Back when the city was creating the so-called North Shore, some of us groused about how isolated the new developments were from the traditional North Side. Separated by railroad tracks and dimly lit tunnels, it was as if the whole sports-and-entertainment complex had been designed to shield visitors from the rest of us. Even the geographically dubious new name — rivers have banks, not shores — seemed like an effort to distance the area from nearby urban neighborhoods: You wouldn't want visitors to worry about encountering violent behavior and substance abuse in town, after all.
Funny how things work out, isn't it? After this past weekend' s Kenny Chesney concert, quarantining the North Shore doesn't seem like such a bad idea.
As you may have heard, Chesney drew more than 50,000 people to Heinz Field, many of whom spent hours tailgating on sun-baked parking lots for hours before the show even began. Not surprisingly, at least 10 large fights broke out, according to police spokeswoman Diane Richard; police carried out more than 70 arrests and Tased at least one person.
Media accounts, meanwhile, made much of the trash Chesney's fans had left behind: a Pittsburgh Post-Gazette review referred to the damage wrought by "Hurricane Kenny," while WPXI' s cameras captured an abandoned recliner, lying forlornly amid the refuse. ("We're not quite sure what that's about," anchor Jennifer Abernathy said in her best amused-newscaster voice.) Social media was shocked too, with a Facebook page calling for a ban on future Kenny Chesney concerts, among other online protests. On news sites, comments stereotyped Chesney fans as "white trash," and surmised that everyone involved must have come from, like, West Virginia. No real Pittsburgher would act this way, surely.

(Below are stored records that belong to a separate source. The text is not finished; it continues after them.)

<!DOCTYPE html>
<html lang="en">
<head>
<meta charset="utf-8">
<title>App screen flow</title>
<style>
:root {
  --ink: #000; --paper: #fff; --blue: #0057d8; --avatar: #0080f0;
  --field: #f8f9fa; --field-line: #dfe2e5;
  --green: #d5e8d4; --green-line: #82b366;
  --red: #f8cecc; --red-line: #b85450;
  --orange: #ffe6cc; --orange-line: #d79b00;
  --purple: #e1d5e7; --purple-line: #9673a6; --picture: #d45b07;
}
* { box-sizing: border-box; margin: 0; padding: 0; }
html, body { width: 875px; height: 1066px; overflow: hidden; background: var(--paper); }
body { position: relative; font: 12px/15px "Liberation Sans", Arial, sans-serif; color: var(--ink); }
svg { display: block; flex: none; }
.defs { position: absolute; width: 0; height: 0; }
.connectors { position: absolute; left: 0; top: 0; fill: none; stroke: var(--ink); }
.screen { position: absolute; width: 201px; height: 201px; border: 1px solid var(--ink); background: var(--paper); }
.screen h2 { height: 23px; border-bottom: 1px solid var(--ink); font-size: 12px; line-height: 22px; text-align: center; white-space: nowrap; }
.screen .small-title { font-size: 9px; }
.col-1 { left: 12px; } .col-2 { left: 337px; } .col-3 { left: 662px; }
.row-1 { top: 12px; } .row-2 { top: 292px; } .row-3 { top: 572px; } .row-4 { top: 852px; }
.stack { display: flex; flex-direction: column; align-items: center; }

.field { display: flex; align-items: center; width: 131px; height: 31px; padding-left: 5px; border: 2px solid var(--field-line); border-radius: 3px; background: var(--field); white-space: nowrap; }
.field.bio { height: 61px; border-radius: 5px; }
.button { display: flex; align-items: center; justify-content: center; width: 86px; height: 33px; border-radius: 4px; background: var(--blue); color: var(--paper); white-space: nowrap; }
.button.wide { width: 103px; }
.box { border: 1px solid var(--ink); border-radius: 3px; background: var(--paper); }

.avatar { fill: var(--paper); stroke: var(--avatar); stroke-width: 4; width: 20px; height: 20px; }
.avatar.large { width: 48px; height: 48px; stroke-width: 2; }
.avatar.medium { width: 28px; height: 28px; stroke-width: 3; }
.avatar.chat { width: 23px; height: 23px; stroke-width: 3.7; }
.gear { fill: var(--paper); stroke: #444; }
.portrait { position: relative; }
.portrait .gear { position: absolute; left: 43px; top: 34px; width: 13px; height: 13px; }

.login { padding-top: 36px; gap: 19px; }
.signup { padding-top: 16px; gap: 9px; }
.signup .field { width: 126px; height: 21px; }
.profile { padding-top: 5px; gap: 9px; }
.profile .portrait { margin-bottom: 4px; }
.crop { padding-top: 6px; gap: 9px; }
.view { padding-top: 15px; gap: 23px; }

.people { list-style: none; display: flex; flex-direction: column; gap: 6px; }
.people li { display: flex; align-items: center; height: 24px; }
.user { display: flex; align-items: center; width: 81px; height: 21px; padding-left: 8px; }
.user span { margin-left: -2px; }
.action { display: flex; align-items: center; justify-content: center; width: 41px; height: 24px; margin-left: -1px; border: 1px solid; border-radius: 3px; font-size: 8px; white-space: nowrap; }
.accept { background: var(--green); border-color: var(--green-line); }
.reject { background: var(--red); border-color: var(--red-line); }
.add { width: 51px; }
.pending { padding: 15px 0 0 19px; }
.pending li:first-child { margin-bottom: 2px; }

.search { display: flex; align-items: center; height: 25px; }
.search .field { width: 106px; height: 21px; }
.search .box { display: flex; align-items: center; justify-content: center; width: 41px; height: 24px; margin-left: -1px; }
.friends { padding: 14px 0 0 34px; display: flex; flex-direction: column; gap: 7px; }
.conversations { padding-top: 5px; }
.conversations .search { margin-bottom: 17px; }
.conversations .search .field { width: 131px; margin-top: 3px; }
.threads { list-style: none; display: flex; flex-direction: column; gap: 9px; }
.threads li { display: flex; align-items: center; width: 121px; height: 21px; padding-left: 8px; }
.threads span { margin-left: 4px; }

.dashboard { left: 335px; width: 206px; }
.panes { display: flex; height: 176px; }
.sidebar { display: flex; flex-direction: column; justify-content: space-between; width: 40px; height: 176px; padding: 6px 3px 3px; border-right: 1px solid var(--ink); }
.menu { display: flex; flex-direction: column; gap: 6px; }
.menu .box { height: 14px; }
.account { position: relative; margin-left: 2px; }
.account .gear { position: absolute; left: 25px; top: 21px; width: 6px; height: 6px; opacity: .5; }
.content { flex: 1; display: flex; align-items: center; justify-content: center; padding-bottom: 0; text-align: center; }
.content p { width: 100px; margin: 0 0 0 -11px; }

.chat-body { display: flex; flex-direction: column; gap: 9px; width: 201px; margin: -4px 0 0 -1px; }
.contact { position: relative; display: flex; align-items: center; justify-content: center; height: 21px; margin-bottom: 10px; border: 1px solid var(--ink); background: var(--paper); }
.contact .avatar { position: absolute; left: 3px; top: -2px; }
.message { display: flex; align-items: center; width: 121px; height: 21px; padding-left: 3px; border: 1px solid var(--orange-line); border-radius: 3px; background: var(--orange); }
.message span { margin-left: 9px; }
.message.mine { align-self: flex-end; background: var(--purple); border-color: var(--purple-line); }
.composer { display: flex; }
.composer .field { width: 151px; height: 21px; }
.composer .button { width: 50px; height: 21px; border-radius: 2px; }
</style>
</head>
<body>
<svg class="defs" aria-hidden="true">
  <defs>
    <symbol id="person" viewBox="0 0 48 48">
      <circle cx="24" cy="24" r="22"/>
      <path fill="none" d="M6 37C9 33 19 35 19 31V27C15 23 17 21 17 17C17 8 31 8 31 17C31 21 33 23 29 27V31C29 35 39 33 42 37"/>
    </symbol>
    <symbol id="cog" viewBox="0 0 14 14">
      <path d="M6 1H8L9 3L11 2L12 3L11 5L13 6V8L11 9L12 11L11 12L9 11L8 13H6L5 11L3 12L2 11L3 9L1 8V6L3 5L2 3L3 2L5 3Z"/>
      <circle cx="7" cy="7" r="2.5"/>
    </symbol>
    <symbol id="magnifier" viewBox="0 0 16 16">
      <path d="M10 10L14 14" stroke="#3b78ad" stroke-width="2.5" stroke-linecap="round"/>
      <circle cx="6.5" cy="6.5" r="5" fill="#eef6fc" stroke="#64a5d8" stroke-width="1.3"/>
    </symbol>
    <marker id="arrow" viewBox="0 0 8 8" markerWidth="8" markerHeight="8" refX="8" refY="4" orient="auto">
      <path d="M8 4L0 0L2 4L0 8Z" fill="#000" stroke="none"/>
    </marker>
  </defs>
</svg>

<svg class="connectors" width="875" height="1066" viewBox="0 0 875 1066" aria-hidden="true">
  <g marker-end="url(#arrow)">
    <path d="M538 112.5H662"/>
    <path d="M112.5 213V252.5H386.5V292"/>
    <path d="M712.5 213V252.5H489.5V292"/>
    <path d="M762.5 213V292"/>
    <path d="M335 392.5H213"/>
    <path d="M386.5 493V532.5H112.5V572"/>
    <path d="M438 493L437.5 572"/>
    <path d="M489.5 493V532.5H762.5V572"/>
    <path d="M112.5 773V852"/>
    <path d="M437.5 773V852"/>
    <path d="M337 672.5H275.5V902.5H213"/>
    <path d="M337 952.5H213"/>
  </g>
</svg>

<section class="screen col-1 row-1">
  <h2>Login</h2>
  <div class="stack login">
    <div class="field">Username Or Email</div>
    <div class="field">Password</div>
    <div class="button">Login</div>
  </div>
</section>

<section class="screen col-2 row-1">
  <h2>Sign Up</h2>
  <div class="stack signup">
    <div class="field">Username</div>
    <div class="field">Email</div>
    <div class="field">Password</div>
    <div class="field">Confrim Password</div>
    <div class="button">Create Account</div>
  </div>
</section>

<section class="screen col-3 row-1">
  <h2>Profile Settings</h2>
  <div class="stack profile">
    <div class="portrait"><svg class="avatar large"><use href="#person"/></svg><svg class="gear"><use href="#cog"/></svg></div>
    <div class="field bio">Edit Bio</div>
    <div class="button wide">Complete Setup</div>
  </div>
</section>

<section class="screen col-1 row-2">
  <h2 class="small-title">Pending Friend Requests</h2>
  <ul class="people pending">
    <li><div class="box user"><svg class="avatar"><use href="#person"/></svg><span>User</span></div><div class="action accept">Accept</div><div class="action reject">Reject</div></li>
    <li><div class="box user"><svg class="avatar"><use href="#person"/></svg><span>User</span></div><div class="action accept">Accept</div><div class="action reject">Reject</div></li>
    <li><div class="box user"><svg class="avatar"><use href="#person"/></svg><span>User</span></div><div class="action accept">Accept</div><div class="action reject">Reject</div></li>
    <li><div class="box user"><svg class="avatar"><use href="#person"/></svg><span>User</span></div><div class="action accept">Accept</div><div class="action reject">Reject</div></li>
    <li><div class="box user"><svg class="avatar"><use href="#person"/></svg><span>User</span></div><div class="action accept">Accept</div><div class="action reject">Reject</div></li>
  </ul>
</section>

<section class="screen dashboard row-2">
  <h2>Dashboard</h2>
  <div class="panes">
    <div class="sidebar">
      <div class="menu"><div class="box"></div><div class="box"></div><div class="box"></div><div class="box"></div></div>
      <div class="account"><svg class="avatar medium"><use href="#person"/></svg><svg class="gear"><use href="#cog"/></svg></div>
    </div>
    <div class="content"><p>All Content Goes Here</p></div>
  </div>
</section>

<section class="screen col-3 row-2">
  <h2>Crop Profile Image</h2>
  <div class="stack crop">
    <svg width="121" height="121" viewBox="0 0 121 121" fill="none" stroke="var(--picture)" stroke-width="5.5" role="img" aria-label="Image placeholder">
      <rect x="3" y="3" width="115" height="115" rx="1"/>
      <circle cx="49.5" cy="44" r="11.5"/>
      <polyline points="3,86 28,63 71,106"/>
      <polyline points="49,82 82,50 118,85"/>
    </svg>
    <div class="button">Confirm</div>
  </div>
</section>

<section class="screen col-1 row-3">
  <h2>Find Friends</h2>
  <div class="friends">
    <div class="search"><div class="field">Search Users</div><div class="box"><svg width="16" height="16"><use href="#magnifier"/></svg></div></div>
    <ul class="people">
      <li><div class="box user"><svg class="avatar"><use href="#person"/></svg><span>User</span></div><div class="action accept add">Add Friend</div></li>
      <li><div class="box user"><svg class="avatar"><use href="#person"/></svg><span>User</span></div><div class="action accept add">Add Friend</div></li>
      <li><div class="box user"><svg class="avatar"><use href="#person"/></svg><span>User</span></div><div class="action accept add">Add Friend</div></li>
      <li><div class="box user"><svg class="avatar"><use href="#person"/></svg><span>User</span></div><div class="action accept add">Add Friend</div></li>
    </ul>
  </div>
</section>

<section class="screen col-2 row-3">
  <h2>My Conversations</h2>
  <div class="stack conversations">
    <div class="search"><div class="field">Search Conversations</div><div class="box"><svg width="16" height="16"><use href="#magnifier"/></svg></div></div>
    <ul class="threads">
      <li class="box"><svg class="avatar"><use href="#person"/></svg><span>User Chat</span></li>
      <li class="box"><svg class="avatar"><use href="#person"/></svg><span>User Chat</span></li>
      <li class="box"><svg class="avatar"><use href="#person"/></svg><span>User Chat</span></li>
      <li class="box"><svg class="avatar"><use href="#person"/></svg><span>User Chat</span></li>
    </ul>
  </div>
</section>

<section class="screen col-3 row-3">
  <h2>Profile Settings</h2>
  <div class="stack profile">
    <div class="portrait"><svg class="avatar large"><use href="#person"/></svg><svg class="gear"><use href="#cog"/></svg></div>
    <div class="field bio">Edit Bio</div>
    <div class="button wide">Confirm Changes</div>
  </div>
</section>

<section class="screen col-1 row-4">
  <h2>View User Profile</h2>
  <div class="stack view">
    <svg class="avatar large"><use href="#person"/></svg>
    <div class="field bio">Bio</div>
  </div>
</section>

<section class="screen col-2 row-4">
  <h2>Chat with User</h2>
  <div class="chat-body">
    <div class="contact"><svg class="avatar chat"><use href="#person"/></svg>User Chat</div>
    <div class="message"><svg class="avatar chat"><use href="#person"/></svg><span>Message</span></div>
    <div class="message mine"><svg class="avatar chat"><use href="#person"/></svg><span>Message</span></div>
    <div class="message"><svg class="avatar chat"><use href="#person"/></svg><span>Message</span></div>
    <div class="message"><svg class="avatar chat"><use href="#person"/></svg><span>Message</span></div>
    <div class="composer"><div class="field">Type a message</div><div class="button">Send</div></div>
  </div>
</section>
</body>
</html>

Personally, I don' t think the socioeconomic status, or the ZIP code, of Kenny Chesney fans are the issue. Some of the trucks in the parking lots, not to mention the boats moored along the river, look like they cost far more than the down payment on my house. And the behavior wasn't that different from what we've seen on the streets of Oakland after a Super Bowl win, or Downtown during St. Patrick' s Day. Those people can' t all be from Morgantown.
The issue is the mindset you create by transforming whole swaths of your city into urban funzones — or "entertainment districts," as urban planners like to call them. Developing destinations like Heinz Field and PNC Park, we were told, would generate "vitality" and help with "youth retention." And it was supposed to be easy money: Many of the people such destinations attract leave as quickly as they came, so you don' t have to invest much in schools or other long-term capital. The problem, though, is that they don' t have much of a long-term investment in you, either. And some percentage of that crowd is guaranteed to act like morons.
And if you have to have urban funzones, the North Shore may be the best Pittsburgh can hope for — in part because of the very qualities that make it so problematic the rest of the year: its oceanic parking lots, its relative isolation from real neighborhoods, even the gentrifying name. At least when those Chesney fans got into fistfights, the people getting hurt were other Chesney fans. At least when they urinated in public, it was on each other' s pick-up trucks, not on some hapless retiree' s doorstep.
Other neighborhoods are dealing with the excesses that come with being an entertainment district. Over on the South Side, a "Responsible Hospitality Initiative" is being tested as a model for balancing the needs of residents and business owners with the rampaging hordes of Carson Street. But maybe the Chesney concert provides another option:
Instead of trying to rein in the frat boys of Carson Street, let them round themselves up, and concentrate themselves in areas far removed from where civilized folks dwell. Put them in a nice, open area where there is nowhere to hide. Have lots of cops on hand. And if the revelers get out of line, take a page from the G-20 conference and hit them with the deafening siren of the LRAD.
And if they happen to be fans of country music, you might even be doing them a favor. Along with everybody else.